ASSIGNMENT: Reading through the lines below, count those that include the string "seed"; the answer is that number and nothing else.
**** RECORDED DATA
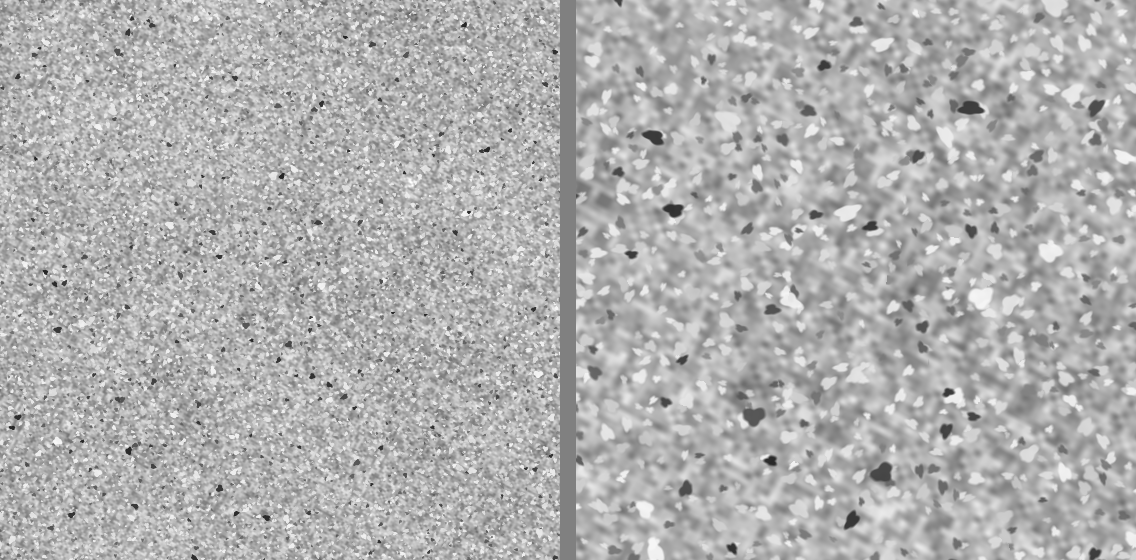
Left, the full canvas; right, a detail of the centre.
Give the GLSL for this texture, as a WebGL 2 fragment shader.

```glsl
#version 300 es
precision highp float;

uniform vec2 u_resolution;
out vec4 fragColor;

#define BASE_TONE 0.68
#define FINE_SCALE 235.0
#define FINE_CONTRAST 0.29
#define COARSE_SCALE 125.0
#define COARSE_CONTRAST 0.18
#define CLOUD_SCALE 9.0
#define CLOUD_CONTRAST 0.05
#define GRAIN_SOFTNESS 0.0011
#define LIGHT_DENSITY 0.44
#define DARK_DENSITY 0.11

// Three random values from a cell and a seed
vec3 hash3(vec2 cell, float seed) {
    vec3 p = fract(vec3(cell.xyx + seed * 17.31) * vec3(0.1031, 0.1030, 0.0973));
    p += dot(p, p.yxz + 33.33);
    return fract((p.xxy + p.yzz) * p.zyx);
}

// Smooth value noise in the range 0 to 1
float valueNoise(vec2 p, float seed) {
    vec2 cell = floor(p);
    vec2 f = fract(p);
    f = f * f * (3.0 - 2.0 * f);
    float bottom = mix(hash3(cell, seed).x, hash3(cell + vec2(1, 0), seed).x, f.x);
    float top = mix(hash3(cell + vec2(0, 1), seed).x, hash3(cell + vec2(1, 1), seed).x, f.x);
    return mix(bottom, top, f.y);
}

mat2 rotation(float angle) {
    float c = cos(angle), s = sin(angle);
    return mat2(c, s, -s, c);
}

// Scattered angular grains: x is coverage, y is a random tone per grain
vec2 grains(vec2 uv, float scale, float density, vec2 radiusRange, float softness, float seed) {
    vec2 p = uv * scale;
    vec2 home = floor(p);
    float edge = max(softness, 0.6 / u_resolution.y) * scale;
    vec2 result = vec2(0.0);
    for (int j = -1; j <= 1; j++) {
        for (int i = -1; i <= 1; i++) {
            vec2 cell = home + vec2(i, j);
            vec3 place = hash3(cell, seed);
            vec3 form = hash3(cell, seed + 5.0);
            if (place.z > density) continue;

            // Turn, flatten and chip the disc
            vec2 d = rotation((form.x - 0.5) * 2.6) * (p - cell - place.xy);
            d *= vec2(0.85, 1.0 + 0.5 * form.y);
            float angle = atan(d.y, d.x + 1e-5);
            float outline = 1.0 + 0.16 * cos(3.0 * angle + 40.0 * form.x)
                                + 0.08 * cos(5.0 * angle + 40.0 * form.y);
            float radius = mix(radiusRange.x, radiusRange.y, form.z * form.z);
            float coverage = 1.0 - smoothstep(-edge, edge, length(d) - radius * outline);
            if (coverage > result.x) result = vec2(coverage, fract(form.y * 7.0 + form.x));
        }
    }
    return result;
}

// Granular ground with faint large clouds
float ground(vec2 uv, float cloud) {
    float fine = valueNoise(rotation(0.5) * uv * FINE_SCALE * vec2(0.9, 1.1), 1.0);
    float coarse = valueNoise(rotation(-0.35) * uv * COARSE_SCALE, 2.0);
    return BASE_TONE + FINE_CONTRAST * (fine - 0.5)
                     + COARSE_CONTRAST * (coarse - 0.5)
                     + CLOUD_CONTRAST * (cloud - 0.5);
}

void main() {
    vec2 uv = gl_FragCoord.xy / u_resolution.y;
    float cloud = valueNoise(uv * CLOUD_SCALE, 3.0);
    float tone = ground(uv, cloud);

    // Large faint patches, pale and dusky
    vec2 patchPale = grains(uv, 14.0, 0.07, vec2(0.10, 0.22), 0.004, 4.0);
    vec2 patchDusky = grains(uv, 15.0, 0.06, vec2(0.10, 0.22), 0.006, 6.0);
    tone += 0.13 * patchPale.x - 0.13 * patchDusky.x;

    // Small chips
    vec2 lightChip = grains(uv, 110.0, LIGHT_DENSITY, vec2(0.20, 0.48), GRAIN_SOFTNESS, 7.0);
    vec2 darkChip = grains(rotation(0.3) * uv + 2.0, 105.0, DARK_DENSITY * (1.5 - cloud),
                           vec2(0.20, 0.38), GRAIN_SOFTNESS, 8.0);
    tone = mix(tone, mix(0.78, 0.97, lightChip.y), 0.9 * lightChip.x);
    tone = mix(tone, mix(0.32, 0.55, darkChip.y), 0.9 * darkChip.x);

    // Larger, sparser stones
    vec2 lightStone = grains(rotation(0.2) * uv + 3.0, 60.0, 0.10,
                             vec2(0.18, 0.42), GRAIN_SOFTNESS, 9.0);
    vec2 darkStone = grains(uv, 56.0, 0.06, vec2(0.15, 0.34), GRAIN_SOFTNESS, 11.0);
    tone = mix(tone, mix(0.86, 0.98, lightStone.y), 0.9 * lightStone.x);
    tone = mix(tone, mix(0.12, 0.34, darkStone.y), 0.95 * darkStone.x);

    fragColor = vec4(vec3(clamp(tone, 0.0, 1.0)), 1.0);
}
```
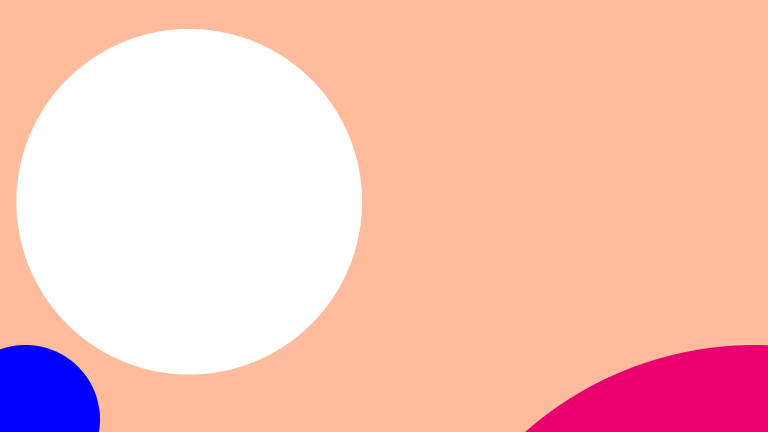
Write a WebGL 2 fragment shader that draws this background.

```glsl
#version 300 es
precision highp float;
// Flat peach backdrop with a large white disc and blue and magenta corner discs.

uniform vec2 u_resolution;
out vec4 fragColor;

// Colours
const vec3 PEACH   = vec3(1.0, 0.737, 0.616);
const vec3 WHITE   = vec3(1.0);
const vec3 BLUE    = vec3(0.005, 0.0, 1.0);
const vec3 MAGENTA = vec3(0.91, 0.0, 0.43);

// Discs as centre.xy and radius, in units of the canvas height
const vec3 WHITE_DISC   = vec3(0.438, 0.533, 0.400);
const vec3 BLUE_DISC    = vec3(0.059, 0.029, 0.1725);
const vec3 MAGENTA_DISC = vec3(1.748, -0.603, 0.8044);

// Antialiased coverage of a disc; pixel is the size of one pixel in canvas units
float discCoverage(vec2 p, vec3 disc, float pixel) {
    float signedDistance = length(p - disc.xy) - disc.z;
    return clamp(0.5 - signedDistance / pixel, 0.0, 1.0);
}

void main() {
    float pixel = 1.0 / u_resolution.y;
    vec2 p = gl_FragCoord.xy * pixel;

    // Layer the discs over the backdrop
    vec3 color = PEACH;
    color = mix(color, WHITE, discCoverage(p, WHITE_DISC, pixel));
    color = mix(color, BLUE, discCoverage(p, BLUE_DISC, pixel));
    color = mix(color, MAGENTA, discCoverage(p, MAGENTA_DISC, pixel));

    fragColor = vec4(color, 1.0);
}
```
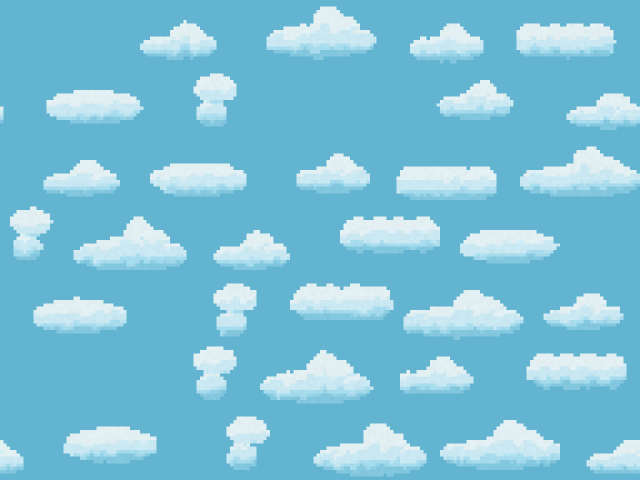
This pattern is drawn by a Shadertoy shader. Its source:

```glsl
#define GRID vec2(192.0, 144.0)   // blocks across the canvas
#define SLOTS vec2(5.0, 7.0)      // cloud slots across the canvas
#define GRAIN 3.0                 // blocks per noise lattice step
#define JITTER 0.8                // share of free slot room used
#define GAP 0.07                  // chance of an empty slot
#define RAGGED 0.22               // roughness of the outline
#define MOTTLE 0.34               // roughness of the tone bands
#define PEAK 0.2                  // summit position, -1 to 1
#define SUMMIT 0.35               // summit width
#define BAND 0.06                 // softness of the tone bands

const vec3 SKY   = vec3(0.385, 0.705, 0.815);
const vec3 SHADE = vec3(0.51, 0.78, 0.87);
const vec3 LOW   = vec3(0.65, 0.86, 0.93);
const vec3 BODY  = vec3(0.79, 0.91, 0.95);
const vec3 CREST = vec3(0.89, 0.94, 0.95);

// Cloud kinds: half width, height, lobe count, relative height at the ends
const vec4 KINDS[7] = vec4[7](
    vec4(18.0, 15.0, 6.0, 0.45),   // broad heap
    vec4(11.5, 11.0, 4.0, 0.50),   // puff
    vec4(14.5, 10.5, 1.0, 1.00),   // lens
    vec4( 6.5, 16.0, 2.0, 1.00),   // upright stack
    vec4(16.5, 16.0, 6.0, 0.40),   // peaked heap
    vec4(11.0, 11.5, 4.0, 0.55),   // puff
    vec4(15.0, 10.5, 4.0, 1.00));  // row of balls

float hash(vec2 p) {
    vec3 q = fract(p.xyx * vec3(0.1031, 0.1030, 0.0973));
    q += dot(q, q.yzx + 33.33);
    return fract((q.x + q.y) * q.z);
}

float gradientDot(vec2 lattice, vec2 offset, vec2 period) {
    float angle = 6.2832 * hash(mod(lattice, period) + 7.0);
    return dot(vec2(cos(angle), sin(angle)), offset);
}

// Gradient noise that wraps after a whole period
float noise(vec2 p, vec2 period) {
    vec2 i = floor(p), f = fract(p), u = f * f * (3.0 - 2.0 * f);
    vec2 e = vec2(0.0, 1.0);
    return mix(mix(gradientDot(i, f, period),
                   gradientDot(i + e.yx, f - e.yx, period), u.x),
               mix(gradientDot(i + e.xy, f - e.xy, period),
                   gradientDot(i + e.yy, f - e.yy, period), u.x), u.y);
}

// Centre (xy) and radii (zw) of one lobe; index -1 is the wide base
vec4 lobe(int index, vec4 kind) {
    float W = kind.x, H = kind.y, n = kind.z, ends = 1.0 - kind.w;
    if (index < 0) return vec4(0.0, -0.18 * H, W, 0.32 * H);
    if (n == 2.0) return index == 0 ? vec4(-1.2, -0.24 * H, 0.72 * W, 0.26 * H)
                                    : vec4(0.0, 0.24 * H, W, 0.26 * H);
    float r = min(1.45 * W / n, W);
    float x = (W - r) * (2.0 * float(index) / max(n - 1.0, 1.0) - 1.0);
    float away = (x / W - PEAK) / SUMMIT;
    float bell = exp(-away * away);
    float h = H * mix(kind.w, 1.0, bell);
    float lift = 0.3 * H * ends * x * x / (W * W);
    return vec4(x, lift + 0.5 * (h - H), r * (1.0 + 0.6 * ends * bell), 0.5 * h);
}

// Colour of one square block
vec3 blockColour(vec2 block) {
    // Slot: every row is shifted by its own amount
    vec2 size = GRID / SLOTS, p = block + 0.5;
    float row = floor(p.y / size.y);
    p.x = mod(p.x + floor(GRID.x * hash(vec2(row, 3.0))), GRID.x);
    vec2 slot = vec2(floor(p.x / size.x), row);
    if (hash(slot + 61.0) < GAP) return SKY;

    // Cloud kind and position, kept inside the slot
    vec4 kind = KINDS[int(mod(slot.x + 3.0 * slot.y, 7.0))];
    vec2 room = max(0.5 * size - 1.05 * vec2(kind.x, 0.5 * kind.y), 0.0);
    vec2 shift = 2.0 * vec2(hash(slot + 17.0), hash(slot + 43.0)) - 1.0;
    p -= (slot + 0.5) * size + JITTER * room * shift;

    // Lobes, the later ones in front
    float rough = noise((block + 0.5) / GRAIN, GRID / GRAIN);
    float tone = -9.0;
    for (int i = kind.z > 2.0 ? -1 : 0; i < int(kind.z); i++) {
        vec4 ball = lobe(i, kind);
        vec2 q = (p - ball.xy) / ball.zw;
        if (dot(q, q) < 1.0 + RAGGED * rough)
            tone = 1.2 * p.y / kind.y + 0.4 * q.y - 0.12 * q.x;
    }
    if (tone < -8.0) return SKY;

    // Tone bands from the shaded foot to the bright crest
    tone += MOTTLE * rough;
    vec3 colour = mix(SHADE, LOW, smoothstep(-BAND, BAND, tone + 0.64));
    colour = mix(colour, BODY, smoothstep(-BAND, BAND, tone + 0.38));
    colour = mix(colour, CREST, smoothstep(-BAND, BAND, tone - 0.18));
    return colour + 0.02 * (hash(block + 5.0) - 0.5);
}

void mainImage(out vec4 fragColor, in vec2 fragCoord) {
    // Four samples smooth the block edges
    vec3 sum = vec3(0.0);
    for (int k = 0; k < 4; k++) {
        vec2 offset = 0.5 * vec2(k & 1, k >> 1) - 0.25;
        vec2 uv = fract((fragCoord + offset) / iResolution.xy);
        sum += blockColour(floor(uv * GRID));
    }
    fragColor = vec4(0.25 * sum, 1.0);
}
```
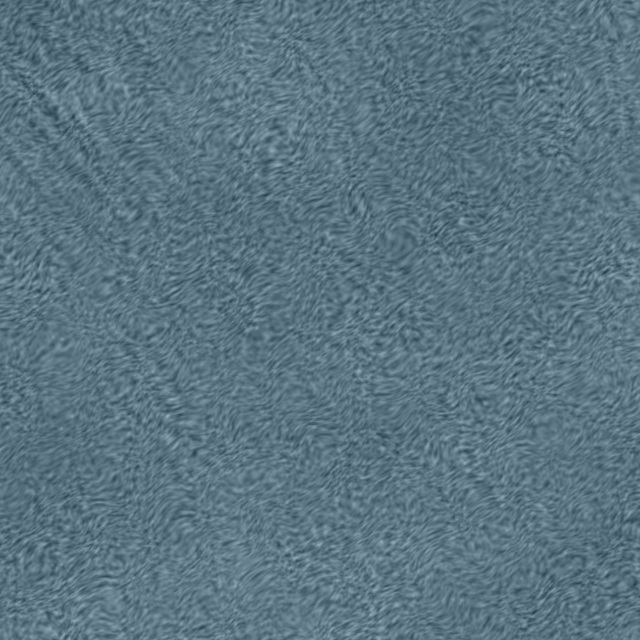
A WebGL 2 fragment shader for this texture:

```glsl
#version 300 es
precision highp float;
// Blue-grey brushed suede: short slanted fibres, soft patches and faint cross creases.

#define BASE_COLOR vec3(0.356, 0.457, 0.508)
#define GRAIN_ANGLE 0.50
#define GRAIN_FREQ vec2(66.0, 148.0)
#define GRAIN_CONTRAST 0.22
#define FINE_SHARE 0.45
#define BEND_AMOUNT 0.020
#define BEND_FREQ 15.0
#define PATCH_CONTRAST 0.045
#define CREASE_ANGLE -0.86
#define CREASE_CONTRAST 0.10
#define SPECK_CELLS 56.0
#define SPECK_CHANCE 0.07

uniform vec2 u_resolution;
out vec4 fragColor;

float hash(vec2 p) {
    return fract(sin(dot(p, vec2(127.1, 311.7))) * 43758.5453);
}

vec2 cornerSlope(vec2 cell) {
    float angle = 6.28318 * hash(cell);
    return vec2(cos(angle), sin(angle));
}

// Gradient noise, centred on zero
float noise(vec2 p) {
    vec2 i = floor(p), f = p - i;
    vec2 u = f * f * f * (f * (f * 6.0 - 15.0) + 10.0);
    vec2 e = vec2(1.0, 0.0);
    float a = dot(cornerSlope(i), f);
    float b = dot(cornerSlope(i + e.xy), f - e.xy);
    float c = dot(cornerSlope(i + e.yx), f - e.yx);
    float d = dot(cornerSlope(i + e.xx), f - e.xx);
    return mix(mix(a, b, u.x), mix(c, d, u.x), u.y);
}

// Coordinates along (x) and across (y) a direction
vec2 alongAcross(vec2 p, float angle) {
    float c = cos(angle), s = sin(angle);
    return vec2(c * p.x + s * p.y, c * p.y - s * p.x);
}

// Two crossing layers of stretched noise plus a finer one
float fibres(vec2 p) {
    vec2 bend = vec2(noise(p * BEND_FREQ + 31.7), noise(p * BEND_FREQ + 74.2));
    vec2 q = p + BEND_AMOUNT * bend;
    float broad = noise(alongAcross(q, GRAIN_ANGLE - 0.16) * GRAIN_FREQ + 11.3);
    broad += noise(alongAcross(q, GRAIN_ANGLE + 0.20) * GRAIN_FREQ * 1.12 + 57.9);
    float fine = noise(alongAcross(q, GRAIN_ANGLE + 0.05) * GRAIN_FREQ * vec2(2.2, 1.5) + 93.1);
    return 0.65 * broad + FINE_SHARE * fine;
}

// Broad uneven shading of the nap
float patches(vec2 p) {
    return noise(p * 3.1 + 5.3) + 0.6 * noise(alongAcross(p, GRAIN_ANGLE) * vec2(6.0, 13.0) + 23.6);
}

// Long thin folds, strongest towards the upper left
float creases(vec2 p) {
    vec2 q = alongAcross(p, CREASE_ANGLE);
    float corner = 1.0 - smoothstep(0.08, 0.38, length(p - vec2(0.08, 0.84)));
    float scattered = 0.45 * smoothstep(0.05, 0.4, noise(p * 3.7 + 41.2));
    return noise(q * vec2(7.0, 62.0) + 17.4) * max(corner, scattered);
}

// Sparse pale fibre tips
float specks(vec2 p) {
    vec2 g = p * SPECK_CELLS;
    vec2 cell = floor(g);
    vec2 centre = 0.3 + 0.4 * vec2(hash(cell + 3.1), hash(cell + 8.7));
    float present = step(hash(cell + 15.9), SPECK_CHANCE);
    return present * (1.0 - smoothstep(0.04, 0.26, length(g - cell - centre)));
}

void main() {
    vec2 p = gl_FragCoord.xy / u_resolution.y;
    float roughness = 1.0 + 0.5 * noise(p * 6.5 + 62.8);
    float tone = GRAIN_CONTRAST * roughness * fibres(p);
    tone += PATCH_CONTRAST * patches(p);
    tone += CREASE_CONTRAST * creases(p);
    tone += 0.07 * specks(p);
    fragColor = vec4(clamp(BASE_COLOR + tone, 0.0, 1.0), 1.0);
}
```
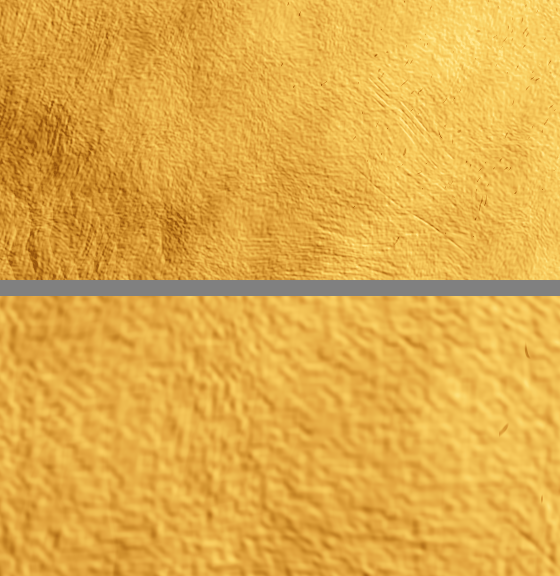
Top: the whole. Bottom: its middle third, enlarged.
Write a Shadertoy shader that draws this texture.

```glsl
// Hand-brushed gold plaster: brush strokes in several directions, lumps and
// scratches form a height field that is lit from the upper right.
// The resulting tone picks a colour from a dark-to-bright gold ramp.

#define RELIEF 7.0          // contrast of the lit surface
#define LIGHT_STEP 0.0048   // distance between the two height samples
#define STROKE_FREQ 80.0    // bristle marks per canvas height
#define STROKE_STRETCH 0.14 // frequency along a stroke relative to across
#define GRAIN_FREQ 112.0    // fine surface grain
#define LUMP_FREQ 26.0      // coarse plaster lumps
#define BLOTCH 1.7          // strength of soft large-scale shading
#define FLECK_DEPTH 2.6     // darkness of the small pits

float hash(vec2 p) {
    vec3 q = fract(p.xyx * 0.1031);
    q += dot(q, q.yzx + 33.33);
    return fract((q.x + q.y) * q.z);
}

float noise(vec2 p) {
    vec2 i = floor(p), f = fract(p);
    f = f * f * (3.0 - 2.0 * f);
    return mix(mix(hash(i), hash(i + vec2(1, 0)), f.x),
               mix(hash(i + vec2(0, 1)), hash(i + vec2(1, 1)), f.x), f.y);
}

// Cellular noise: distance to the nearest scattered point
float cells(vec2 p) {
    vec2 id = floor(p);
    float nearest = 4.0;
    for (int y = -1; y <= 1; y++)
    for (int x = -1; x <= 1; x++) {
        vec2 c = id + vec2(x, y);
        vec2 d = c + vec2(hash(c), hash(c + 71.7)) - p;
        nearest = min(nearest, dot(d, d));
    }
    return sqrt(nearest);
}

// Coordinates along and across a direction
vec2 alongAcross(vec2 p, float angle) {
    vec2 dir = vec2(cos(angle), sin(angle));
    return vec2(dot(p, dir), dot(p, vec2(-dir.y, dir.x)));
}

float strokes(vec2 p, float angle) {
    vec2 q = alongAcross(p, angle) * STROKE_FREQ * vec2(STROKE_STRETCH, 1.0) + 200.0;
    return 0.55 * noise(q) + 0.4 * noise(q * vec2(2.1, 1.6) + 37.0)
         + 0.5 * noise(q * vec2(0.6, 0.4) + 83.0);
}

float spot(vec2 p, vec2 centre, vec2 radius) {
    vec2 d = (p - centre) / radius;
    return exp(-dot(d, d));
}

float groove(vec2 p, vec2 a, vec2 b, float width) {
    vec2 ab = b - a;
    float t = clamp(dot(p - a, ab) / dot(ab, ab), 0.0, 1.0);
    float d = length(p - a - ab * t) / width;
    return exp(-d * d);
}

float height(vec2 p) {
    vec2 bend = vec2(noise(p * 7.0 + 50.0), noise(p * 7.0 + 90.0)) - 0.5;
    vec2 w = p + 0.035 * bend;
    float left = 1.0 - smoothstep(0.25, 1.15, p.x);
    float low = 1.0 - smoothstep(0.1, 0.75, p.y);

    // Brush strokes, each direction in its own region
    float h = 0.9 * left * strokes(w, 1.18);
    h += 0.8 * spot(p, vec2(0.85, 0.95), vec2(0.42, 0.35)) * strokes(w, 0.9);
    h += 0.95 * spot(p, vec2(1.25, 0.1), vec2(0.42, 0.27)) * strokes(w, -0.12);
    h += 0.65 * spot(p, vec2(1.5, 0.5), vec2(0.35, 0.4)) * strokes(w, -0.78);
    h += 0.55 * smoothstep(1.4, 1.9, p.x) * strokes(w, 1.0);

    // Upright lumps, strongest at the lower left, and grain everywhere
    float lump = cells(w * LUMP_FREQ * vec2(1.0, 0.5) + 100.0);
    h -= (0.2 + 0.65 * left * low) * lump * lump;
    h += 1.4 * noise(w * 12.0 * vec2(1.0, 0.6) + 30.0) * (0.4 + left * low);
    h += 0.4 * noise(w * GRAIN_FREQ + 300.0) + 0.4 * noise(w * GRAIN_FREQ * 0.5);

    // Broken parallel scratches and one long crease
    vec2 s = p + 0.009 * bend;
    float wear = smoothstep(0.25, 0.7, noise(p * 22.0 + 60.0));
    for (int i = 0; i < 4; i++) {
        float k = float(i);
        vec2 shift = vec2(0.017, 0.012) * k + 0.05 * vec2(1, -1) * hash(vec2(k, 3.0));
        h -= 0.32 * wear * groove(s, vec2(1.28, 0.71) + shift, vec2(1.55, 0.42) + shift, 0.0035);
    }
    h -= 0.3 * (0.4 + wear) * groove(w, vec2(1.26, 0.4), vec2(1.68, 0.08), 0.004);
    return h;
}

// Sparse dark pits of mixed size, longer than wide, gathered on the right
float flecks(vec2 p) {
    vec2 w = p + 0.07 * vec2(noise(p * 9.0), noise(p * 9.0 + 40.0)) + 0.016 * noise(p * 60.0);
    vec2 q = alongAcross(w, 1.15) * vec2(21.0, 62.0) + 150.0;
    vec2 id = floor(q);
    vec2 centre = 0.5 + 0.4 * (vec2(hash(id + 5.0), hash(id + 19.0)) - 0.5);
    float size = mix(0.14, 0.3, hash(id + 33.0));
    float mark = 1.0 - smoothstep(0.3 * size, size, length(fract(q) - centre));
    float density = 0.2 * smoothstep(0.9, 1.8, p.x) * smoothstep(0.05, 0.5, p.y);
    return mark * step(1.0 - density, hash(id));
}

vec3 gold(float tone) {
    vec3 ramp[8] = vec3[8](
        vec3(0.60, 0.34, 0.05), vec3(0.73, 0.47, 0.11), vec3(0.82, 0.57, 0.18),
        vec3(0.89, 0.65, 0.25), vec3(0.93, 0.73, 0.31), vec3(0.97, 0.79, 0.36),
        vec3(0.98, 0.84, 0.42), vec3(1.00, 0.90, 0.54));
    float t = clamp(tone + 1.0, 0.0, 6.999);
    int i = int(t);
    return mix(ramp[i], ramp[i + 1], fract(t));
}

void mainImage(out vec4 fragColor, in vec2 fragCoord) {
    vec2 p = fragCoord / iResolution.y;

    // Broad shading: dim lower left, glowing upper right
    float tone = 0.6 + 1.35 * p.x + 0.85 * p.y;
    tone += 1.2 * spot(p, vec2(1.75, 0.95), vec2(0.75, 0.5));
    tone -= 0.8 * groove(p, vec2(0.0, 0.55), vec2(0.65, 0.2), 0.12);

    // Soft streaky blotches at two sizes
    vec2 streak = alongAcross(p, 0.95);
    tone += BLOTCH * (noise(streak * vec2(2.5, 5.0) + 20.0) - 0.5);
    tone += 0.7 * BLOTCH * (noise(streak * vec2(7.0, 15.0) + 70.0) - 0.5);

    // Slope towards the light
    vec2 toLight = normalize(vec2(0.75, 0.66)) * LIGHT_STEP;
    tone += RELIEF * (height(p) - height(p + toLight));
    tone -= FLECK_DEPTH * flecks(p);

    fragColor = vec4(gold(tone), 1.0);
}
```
********
WRITTEN SOLUTION: 9